Wiki | Flickr | PicasaWeb | Video | Maps & Directions | Installfests | Keysignings
Linux Cafe | Meeting Notes | Blog | Linux Links | Bling | About BLU

BLU Discuss list archive

[Date Prev][Date Next][Thread Prev][Thread Next][Date Index][Thread Index]

[Discuss] OT degrees Re: SEO
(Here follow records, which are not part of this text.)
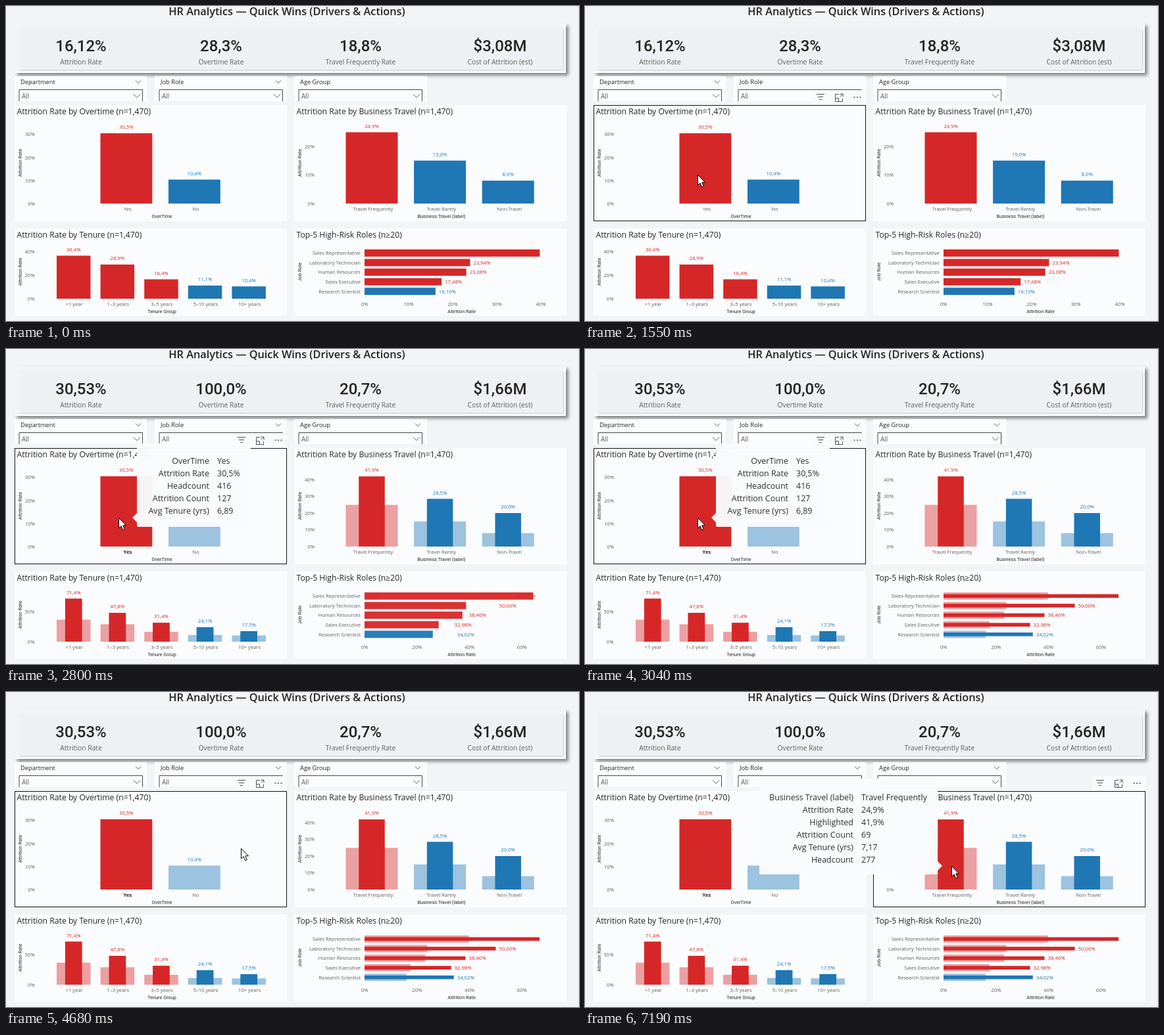
Animation of 871 by 480 pixels, one loop 8 s. Source, as an HTML page:

```html
<!DOCTYPE html>
<html lang="en">
<head>
<meta charset="utf-8">
<title>HR Analytics</title>
<style>
  html, body { margin: 0; width: 100%; height: 100%; overflow: hidden; background: #f3f4f6; }
  svg { display: block; width: 871px; height: 480px; }
  text { font-family: "Open Sans", "Noto Sans", sans-serif; }
  .din { font-family: Roboto, Arial, sans-serif; }
</style>
</head>
<body>
<svg id="stage" viewBox="0 0 871 480" xmlns="http://www.w3.org/2000/svg"></svg>
<script>
const LOOP = 8000;
const RED = '#d62728', BLUE = '#1f77b4', INK = '#252423', GREY = '#605e5c', PAPER = '#fbfcfe';
const SELECT = 2560, ROLES_START = 2720, DIM = 0.43;

// Cursor moves: first change, last change, number of steps, end point
const MOVES = [
  [500, 500, 1, 560, 463], [581, 743, 3, 470, 250], [824, 905, 2, 380, 70],
  [986, 1230, 4, 228, 186], [1310, 1550, 4, 171, 257], [3120, 3360, 4, 181, 305],
  [3530, 3610, 2, 183, 283], [3940, 3940, 1, 193, 281], [4022, 4680, 9, 357, 238],
  [4770, 4850, 2, 396, 225], [5020, 5020, 1, 398, 224], [5350, 6100, 10, 547, 244],
  [6180, 6260, 2, 557, 252], [7090, 7190, 2, 557, 265]
];

const KPI_CARD = [13, 26, 839, 77];
const PANELS = [[13, 151, 414, 177], [438, 151, 414, 177], [13, 339, 414, 133], [438, 339, 414, 133]];

const KPIS = [
  [114, 'Attrition Rate', '16,12%', '30,53%'],
  [327, 'Overtime Rate', '28,3%', '100,0%'],
  [539, 'Travel Frequently Rate', '18,8%', '20,7%'],
  [751, 'Cost of Attrition (est)', '$3,08M', '$1,66M']
];

const TRAVEL = {
  title: 'Attrition Rate by Business Travel (n=1,470)', x: 438, top: 151, base: 301, tickX: 469,
  axis: 'Business Travel (label)', names: ['Travel Frequently', 'Travel Rarely', 'Non-Travel'],
  all: [24.9, 15, 8], part: [41.9, 28.5, 20], reds: 1,
  x0: 516.5, step: 103.6, w: 79, scale: [4.36, 2.55], ticks: [[0, 10, 20], [0, 10, 20, 30, 40]], nudge: 2
};
const TENURE = {
  title: 'Attrition Rate by Tenure (n=1,470)', x: 13, top: 339, base: 446, tickX: 43.5,
  axis: 'Tenure Group', names: ['&lt;1 year', '1–3 years', '3–5 years', '5–10 years', '10+ years'],
  all: [36.4, 28.9, 16.4, 11.1, 10.4], part: [71.4, 47.8, 31.4, 24.1, 17.5], reds: 3,
  x0: 77, step: 66.6, w: 51.5, scale: [1.8, 0.92], ticks: [[0, 20, 40], [0, 50]], nudge: 1
};
const OVERTIME = {
  title: 'Attrition Rate by Overtime (n=1,470)', x: 13, top: 151, base: 301, tickX: 44,
  axis: 'OverTime', names: ['Yes', 'No'], all: [30.5, 10.4], reds: 1,
  x0: 143.5, step: 103.5, w: 78.8, scale: [3.51, 3.51], ticks: [[0, 10, 20, 30], [0, 10, 20, 30]], nudge: 2
};
const ROLES = [
  ['Sales Representative', 39.76, 66.67], ['Laboratory Technician', 23.94, 50],
  ['Human Resources', 23.08, 38.46], ['Sales Executive', 17.48, 32.98], ['Research Scientist', 16.1, 34.02]
];

const TIPS = [
  { from: 1980, to: 3280, x: 199, y: 144, w: 173, h: 127, split: 309, side: -1, rows: [
    ['OverTime', 'Yes'], ['Attrition Rate', '30,5%'], ['Headcount', '416'],
    ['Attrition Count', '127'], ['Avg Tenure (yrs)', '6,89']] },
  { from: 6680, to: LOOP, x: 265, y: 132, w: 271, h: 146, split: 408, side: 1, rows: [
    ['Business Travel (label)', 'Travel Frequently'], ['Attrition Rate', '24,9%'], ['Highlighted', '41,9%'],
    ['Attrition Count', '69'], ['Avg Tenure (yrs)', '7,17'], ['Headcount', '277']] }
];

const clamp = v => Math.max(0, Math.min(1, v));
const ease = v => v < 0.5 ? 4 * v ** 3 : 1 - 4 * (1 - v) ** 3;
const mix = (a, b, k) => a + (b - a) * k;
const comma = (v, n) => v.toFixed(n).replace('.', ',') + '%';

const rect = (x, y, w, h, fill, more = '') =>
  `<rect x="${x}" y="${y}" width="${w}" height="${h}" fill="${fill}" ${more}/>`;
const line = (d, color = GREY, w = 1) => `<path d="${d}" fill="none" stroke="${color}" stroke-width="${w}"/>`;
// y is the middle of the capitals
const text = (x, y, s, size, fill = INK, anchor = 'start', more = '') =>
  `<text x="${x}" y="${y + size * 0.36}" font-size="${size}" fill="${fill}" text-anchor="${anchor}" ${more}>${s}</text>`;
const axisName = (x, y, s, turn) =>
  text(x, y, s, 7.3, INK, 'middle', `class="din"${turn ? ` transform="rotate(-90 ${x} ${y})"` : ''}`);
const panel = ([x, y, w, h]) => rect(x, y, w, h, PAPER);
// Progress of an eased change seen in 80 ms steps
const stepped = (t, start, length) => ease(clamp(Math.floor((t - start) / 80) * 80 / length));

function cursorAt(t) {
  let pos = null;
  for (const [a, b, n, x, y] of MOVES) {
    if (t < a) break;
    const done = n === 1 ? 1 : Math.min(n, Math.floor((t - a) / (b - a) * (n - 1) + 1e-6) + 1) / n;
    pos = pos ? [mix(pos[0], x, done), mix(pos[1], y, done)] : [x, y];
  }
  return pos && pos.map(Math.round);
}

function kpiCard(t) {
  let s = rect(13, 26, 838, 76, '#f3f4f6', 'filter="url(#drop)"') +
    line('M14 101H850V27', '#fff', 2) +
    rect(20, 34, 827, 63, '#eff0f3', 'rx="2" filter="url(#soft)"');
  for (const [x, name, before, after] of KPIS)
    s += text(x, 60.5, t < 2640 ? before : after, 24, INK, 'middle', 'class="din" font-weight="500"') +
      text(x, 85, name, 10.3, GREY, 'middle');
  return s;
}

function slicer(x, name, w, arrow) {
  return rect(x, 107, w, 38, PAPER) + text(x + 9, 115.5, name, 9.3, INK, 'start', 'font-weight="500"') +
    (arrow ? line(`M${x + 184} 113.5l4 4 4 -4`) : '') +
    line(`M${x + 7} 145V127.5H${x + 194.5}V145`, '#494847') +
    text(x + 11, 137.5, 'All', 10, GREY) + line(`M${x + 181} 134.5l5 5 5 -5`);
}

function columns(c, t) {
  const crossed = !!c.part, k = crossed ? stepped(t, SELECT, 240) : 0;
  const after = crossed && t >= 2640, picked = !crossed && t >= SELECT;
  const scale = mix(...c.scale, k), end = c.scale[after ? 1 : 0];
  const midX = c.x + 224, midY = c.top === 151 ? 239 : 405;
  let s = text(c.x + 3.5, c.top + 9.5, c.title, 12.2) +
    axisName(c.x + 8, midY, 'Attrition Rate', true) +
    axisName(midX, c.top === 151 ? 320.5 : 465, c.axis);
  for (const v of c.ticks[after ? 1 : 0])
    s += text(c.tickX, c.base - v * end, v + '%', 7.7, GREY, 'end');
  c.names.forEach((name, i) => {
    const x = c.x0 + i * c.step, mid = x + c.w / 2, color = i < c.reds ? RED : BLUE;
    const h = c.all[i] * scale, opacity = picked && i ? DIM : mix(1, DIM, k);
    s += rect(x, c.base - h, c.w, h, color, `opacity="${opacity}"`);
    if (k) {
      const ph = c.part[i] * end * k;
      s += rect(x + c.w / 4, c.base - ph, c.w / 2, ph, color);
    }
    const v = after ? c.part[i] : c.all[i];
    s += text(mid, c.base - v * end - 9.5, comma(v, 1), 7.8, color, 'middle') +
      text(mid + c.nudge, c.base + 8.5, name, 7.6, picked && !i ? INK : GREY, 'middle',
        picked && !i ? 'font-weight="700"' : '');
  });
  return s;
}

function roles(t) {
  const after = t >= ROLES_START, k = stepped(t, ROLES_START, 280);
  const scale = mix(6.7, 3.99, k), end = after ? 3.99 : 6.7;
  let s = text(441.5, 348.5, 'Top-5 High-Risk Roles (n≥20)', 12.2) +
    axisName(446, 405, 'Job Role', true) + axisName(692.5, 465, 'Attrition Rate');
  for (const v of after ? [0, 20, 40, 60] : [0, 10, 20, 30, 40])
    s += text(545 + v * end, 454.5, v + '%', 7.7, GREY, 'middle');
  ROLES.forEach(([name, all, part], i) => {
    const y = 376.4 + i * 14.6, color = i < 4 ? RED : BLUE, v = after ? part : all;
    const tip = 545 + v * end;
    s += text(539, y, name, 7.6, GREY, 'end') +
      rect(545, y - 5.5, all * scale, 11, color, `opacity="${mix(1, DIM, k)}"`);
    if (k) s += rect(545, y - 2.8, part * end * k, 5.6, color, `opacity="${k}"`);
    // The longest bar has its label inside
    s += i ? text(tip + 5, y, comma(v, 2), 7.8, color) : text(tip - 6, y, comma(v, 2), 7.8, color, 'end');
  });
  return s;
}

function toolbar([x, y, w]) {
  const r = x + w, m = y - 12;
  return rect(r - 81, y - 23, 81, 22, '#f9fafb') +
    line(`M${r - 75} ${m - 4.5}h12m-10 4h8m-6 4h4`, '#555') +
    line(`M${r - 41} ${m - 4.5}h-5.5v11h11v-5M${r - 39.5} ${m - 5}h4.5v4.5m0 -4.5l-4.5 4.5` +
      `M${r - 46.5} ${m + 1.5}h5v5`, '#555') +
    [-17.5, -13, -8.5].map(d => `<circle cx="${r + d}" cy="${m}" r="1.1" fill="#555"/>`).join('');
}

function tooltip(tip, [, cy]) {
  const dy = tip.side > 0 ? cy - 265 : 0, y = tip.y + dy;
  const edge = tip.side > 0 ? tip.x + tip.w : tip.x, py = (tip.side > 0 ? 265 : 257) + dy;
  let s = `<g fill="#fafbfd" opacity="0.97">` + rect(tip.x, y, tip.w, tip.h, '#fafbfd', 'rx="2"') +
    `<path d="M${edge} ${py - 7}l${7 * tip.side} 7l${-7 * tip.side} 7z"/></g>`;
  tip.rows.forEach(([name, value], i) => {
    const ty = y + (tip.side > 0 ? 28 : 26.5) + i * 19;
    s += text(tip.split, ty, name, 12.5, '#2d2c35', 'end') + text(tip.split + 12, ty, value, 12.5, '#2d2c35');
  });
  return s;
}

const DEFS = `<defs>
  <filter id="drop" x="-5%" y="-20%" width="110%" height="150%">
    <feDropShadow dx="4" dy="4" stdDeviation="2.8" flood-color="#000" flood-opacity=".45"/></filter>
  <filter id="soft" x="-5%" y="-20%" width="110%" height="150%">
    <feDropShadow dx="1" dy="1" stdDeviation="1" flood-color="#000" flood-opacity=".16"/></filter>
</defs>`;

function scene(t) {
  const cur = cursorAt(t);
  const hover = cur && [KPI_CARD, ...PANELS].find(([x, y, w, h]) =>
    cur[0] >= x && cur[0] < x + w && cur[1] >= y && cur[1] < y + h);
  let s = DEFS + rect(0, 0, 871, 480, '#f3f4f6') + rect(869, 0, 1, 480, '#e6e7ea') +
    text(427, 8.5, 'HR Analytics — Quick Wins (Drivers &amp; Actions)', 16.3, INK, 'middle', 'font-weight="600"') +
    kpiCard(t) +
    slicer(13, 'Department', 201, true) +
    slicer(226, 'Job Role', 201, t < 1150 || t >= SELECT) +
    slicer(438, 'Age Group', 202, t >= SELECT) +
    PANELS.map(panel).join('') +
    columns(OVERTIME, t) + columns(TRAVEL, t) + columns(TENURE, t) + roles(t);
  if (hover) {
    const [x, y, w, h] = hover;
    s += toolbar(hover) + rect(x + 0.5, y + 0.5, w - 1, h - 1, 'none', 'stroke="#161616"');
  }
  for (const tip of TIPS) if (t >= tip.from && t < tip.to) s += tooltip(tip, cur);
  if (t >= 2310 && t < 2390) s += `<circle cx="171" cy="257" r="11.5" fill="#fff" opacity=".22"/>`;
  if (cur) s += `<path transform="translate(${cur[0] + 0.5} ${cur[1] + 0.5})"
    d="M0 0V15.5L3.6 12.2L6.2 18.3L8.8 17.2L6.3 11.3H11Z" fill="#fff" stroke="#000"/>`;
  return s;
}

const stage = document.getElementById('stage');
const start = performance.now();
let shown = '';
function draw() {
  const next = scene((performance.now() - start) % LOOP);
  if (next !== shown) stage.innerHTML = shown = next;
  requestAnimationFrame(draw);
}
draw();
</script>
</body>
</html>
```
On 10/28/2013 12:33 PM, Daniel Barrett wrote:
> On October 27, 2013, Rich Braun wrote:
>> The diploma that seems to be drying up in recent years is the
>> Master's.  Major universities are steering people directly into PhD
>> programs, and not many jobs out there target master's degree holders.
> Masters degrees are also extremely variable, ranging from 1-year
> diploma mills (even at some well-known universities) to multi-year,
> near-Ph.D. research. And even within the same school, you can have 5-6
> different computer-related masters degrees with similar names but
> wildly different levels of technical emphasis (hello Carnegie-Mellon).
>> However the problem with the PhD is it pigeon-holes you into a
>> specific career path, one which may not be the highest-paying in
>> future years.
> Perhaps that's what you have encountered, but in my experience, it
> varies tremendously from employer to employer. The guy who coded the
> most innovative manufacturing system in our company has a Ph.D. in
> cognitive science, a largely unrelated field.  On the flip side, I've
> walked into (and out of) interviews when the first words out of the
> idiot manager's mouth were, "So, you've been in school all your
> life. Have you ever done anything?" (I have a Ph.D. + 15 years
> of industry.)
> At a good company, "Ph.D." on a candidate's resume implies "smart" and
> "able to work independently."  There's a lot of variability within
> those descriptors: someone who works well independently might be good
> OR bad at working on teams, for example. And one does meet the
> occasional "ivory tower" stereotype who is all ideas and no
> practicality. But Ph.D's come in all shapes & sizes, just like any
> other group.
A senior VP at IBM mentioned last year after IBM acquired Algorithmics
that they doubled the number of math PhDs in IBM. (additionally the
company president also has a math PhD). When I joined the Boston office
3 out of the 5 employees had PhDs. Our company is a financial
risk-management software company.

Jerry Feldman <gaf at>
Boston Linux and Unix
PGP key id:3BC1EB90 
PGP Key fingerprint: 49E2 C52A FC5A A31F 8D66  C0AF 7CEA 30FC 3BC1 EB90

BLU is a member of BostonUserGroups
BLU is a member of BostonUserGroups
We also thank MIT for the use of their facilities.

Valid HTML 4.01! Valid CSS!

Boston Linux & Unix /